Joker, a new take on DC Comics’ Clown Prince of Crime, will go down as one of the year’s big missed opportunities.
Director Todd Phillips, best known for his Hangover movies, apparently got the green light to do whatever he wanted with the Joker mythos. In a feat of perfect casting, he managed to get Joaquin Phoenix to sign on for the title role. This was a chance to tell a dark origin story from Joker’s point of view.
Phillips blew this chance. Phoenix is otherworldly good as Arthur Fleck, a severely troubled clown and standup comedy wannabe (and momma’s boy) with a condition that causes him to laugh uncontrollably at inappropriate moments. Phoenix physically and mentally disappears into the part—to the point where it’s reasonable to become concerned about the actor’s well-being.

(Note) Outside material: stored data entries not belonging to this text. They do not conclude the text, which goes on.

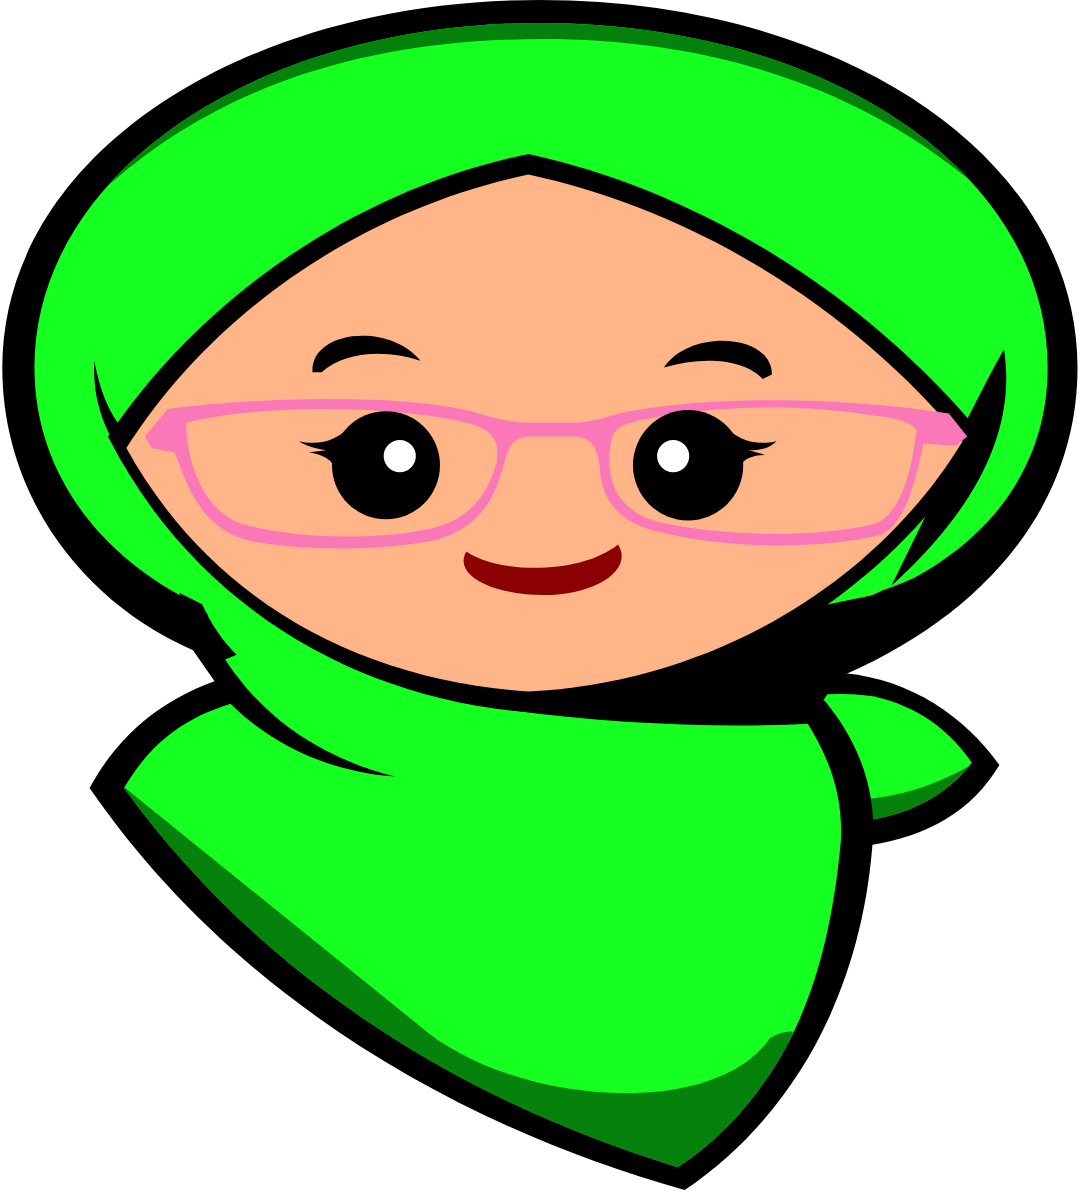
<!DOCTYPE html>
<html lang="en">
<head>
<meta charset="utf-8">
<title>Girl in a green hijab</title>
<style>
  :root {
    --paper: #ffffff;
    --ink: #000000;
    --cloth: #15ff20;
    --cloth-shade: #05820c;
    --skin: #ffb587;
    --frame: #fb78b8;
    --lips: #8b0000;
  }
  html, body { margin: 0; background: var(--paper); overflow: hidden; }
  .mascot { display: block; width: 1089px; height: 1200px; }
  .ink { fill: var(--ink); }
  .cloth { fill: var(--cloth); }
  .shade { fill: var(--cloth-shade); }
  .skin { fill: var(--skin); }
  .lips { fill: var(--lips); }
  .glint { fill: var(--paper); }
  .frame { fill: var(--frame); fill-rule: evenodd; }
</style>
</head>
<body>
<svg class="mascot" viewBox="0 0 474 522.3" role="img" aria-label="Smiling cartoon girl with pink glasses and a green hijab">
  <defs>
    <path id="shawl-shape" d="M54 343 C64 326 78 312 105 305 L90 268 L110 250 L230 300 C270 309 315 313 351 314 C361 330 367 346 366 366 C362 410 352 440 338 463 C326 482 312 497 295 508 C240 491 190 467 145 434 C108 407 78 376 54 343Z"/>
    <path id="scarf-tail-shape" d="M343 304 C356 302 372 301 384 304 C402 309 414 319 423 332 C412 346 397 354 378 357 L366 356Z"/>
    <path id="hood-shape" d="M15 160 C15 75 112 10 235 10 C360 10 456 75 456 160 C456 204 430 238 385 258 L230 290 L108 285 L86 263 C44 243 15 206 15 160Z"/>
    <clipPath id="shawl-clip"><use href="#shawl-shape"/></clipPath>
    <clipPath id="scarf-tail-clip"><use href="#scarf-tail-shape"/></clipPath>
    <clipPath id="hood-clip"><use href="#hood-shape"/></clipPath>
  </defs>

  <g id="scarf-tail">
    <path class="ink" d="M330 306 L368 293 C397 296 420 312 435 333 C423 353 404 364 378 368 L360 350Z"/>
    <use class="cloth" href="#scarf-tail-shape"/>
    <path class="shade" clip-path="url(#scarf-tail-clip)" d="M374 348 C392 347 410 341 426 331 L426 362 L372 362Z"/>
  </g>

  <g id="hood">
    <path class="ink" d="M1 160 C1 68 105 0 235 0 C366 0 469 68 469 160 C469 222 426 270 362 296 C356 300 348 303 338 305 L230 310 L104 294 L84 283 C34 261 1 214 1 160Z"/>
    <use class="cloth" href="#hood-shape"/>
    <path class="shade" clip-path="url(#hood-clip)" d="M48 80 C98 36 162 17 236 17 C310 17 374 38 424 80 L430 0 L40 0Z"/>
  </g>

  <g id="shawl">
    <path class="ink" d="M39 343 C52 319 72 302 104 293 L230 303 L338 305 L359 305 C373 322 381 342 380 364 C376 428 348 484 298 518 C188 487 96 426 39 343Z"/>
    <use class="cloth" href="#shawl-shape"/>
    <path class="shade" clip-path="url(#shawl-clip)" d="M52 341 L182 446 C222 481 310 488 335 452 C338 450 341 449 345 449 L345 520 L180 520 L40 380Z"/>
  </g>

  <g id="folds" class="ink">
    <path d="M78 258 L88 263 C92 272 97 279 103 285 L98 287 C115 313 140 330 172 338 C144 336 119 325 100 306 L84 283Z"/>
    <path d="M41 157 C44 172 48 181 56 190 L66 213 C50 197 40 181 41 157Z"/>
    <path d="M437 152 C429 166 424 177 418 188 L410 210 L388 255 C412 233 444 197 437 152Z"/>
    <path d="M384 257 C414 247 434 229 446 213 L432 245 L364 296 L352 315 C315 317 265 315 222 309 L230 298 C290 292 340 278 384 257Z"/>
  </g>

  <g id="face">
    <path class="ink" d="M230 67 C304 83 377 128 428 190 C388 258 312 304 230 310 C154 304 84 263 47 190 C88 129 156 82 230 67Z"/>
    <path class="skin" d="M230 76 C304 92 372 135 419 192 C380 256 308 297 230 301 C157 296 92 262 55 195 C94 134 159 91 230 76Z"/>
  </g>

  <g id="glasses" class="frame">
    <path d="M63 190 L73 178 C112 173 172 171 205 179 C215 182 222 184 231 184 L249 184 C259 184 264 181 274 179 C314 172 368 173 413 180 L421 190 L416 194 L402 193 C398 211 394 228 383 233 C358 239 317 239 289 232 C270 228 262 219 261 203 C260 194 257 190 249 190 L231 190 C223 190 221 195 219 203 C215 219 207 230 190 235 C164 240 130 240 107 235 C87 229 82 212 76 197 L66 195Z
             M81 184 C81 200 88 222 105 228 C130 235 165 235 188 230 C204 226 212 216 216 202 C218 191 214 187 203 184 C170 176 112 176 81 184Z
             M266 192 C263 208 268 222 286 227 C315 234 358 234 381 228 C393 223 397 203 399 187 C395 183 389 182 381 181 C345 175 307 177 278 183 C270 185 267 187 266 192Z"/>
  </g>

  <g id="eyebrows" class="ink">
    <path d="M136 162 C135 144 169 140 183 157 C168 152 150 153 140 162Z"/>
    <path d="M289 160 C300 143 336 145 336 163 L332 165 C324 156 305 155 289 160Z"/>
  </g>

  <g id="eyes">
    <g class="ink">
      <circle cx="168" cy="202.500" r="23.500"/>
      <path d="M154 184 L150 196 L145 203 C145 200 138 197 134 197 L142 196 C137 195 133 194 130 192 C139 194 147 192 154 184Z"/>
      <circle cx="299.500" cy="202.500" r="24"/>
      <path d="M314 184 C321 192 329 194 338 192 C335 195 331 196 326 196 L333 198 C329 198 324 199 322 203 L316 198Z"/>
    </g>
    <circle class="glint" cx="174" cy="198.500" r="7"/>
    <circle class="glint" cx="293" cy="198.500" r="7"/>
  </g>

  <path id="smile" class="lips" d="M203 240 C217 250 253 250 269 237 C276 248 259 259 237 259 C214 259 197 250 203 240Z"/>
</svg>
</body>
</html>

He accomplishes this in a film that has a major identity crisis, in that it wants to be a DC movie utilizing a DC icon without really being set within DC lore. Could that have worked out OK? Sure, but the movie builds to a conclusion that frustratingly teases, but only teases, the great Frank Miller’s The Dark Knight Returns graphic novel. Why not do a film that tells the story of The Dark Knight Returns entirely from the Joker’s perspective, instead of dancing around Batman lore in a way that feels like the filmmaker is merely trying to be cute and clever? The experience of watching this left me unfulfilled. Phillips borrows many elements from comic books, Bernie Goetz, Death Wish and Martin Scorsese movies, resulting in a muddy work that feels oddly rote given the crazed and wonderful performance at its center.
When we first see Fleck, he’s dressed as a clown, spinning a sign and generally having a good time. He promptly gets his ass kicked; we then see him in therapy and living in poverty with his quirky mother (Frances Conroy). Fleck slowly but surely starts to lose all sense of his humanity as he grows into a criminal monster.
We’ve seen all of these plot mechanizations before, in Scorsese’s Taxi Driver and The King of Comedy. Heck, Phillips even casts a game Robert De Niro to play a talk-show host who winds up being a nod to Miller’s David Letterman riff, David Endocrine, in The Dark Knight Returns. At its most derivative, the screenplay echoes A Beautiful Mind, filmed in a way that feels like a hackneyed Shyamalan twist.
Is the violence too much? That depends upon your personal threshold for fake mayhem in movies. I, for one, was appropriately shocked at times by how visceral the movie got; it goes well beyond your typical Avengers movie or the playfully crazed violence of something like, say, Deadpool. The violence in this movie is ugly and extremely downbeat; it will leave you with knots in your stomach.
Phoenix does a thing with the hysterical laughing early in the movie, where he shows Fleck struggling because it hurts his throat and challenges his smoker’s lungs. As the film progresses, it appears that the Joker’s hysterical laugh muscles are strengthening—as if in training for his criminal career when that laughter will cause no pain, and flow out of him with no need for lozenges afterward. Touches like these, as well as the depiction of Gotham as a city reminiscent of pre-Giuliani New York City in the 1970s (I assure you folks, that place was a hellhole), are impressive.
This impressive work is done in by paint-by-numbers plotting. Fleck’s standup comedian aspirations don’t make a whole lot of sense; they simply make for a convenient plot device to reach the movie’s predictable finale. Everything to do with Fleck’s mother plays like a poor man’s Psycho. For a movie that was supposed to be an entirely original approach to the Joker, nothing really feels original other than the spark of creativity Phoenix brings to the enterprise. It’s boringly familiar.
Joker won the Golden Lion for Best Film at this year’s Venice Film Festival? That voting panel must’ve been on mushrooms.
Joker is playing at theaters across the valley.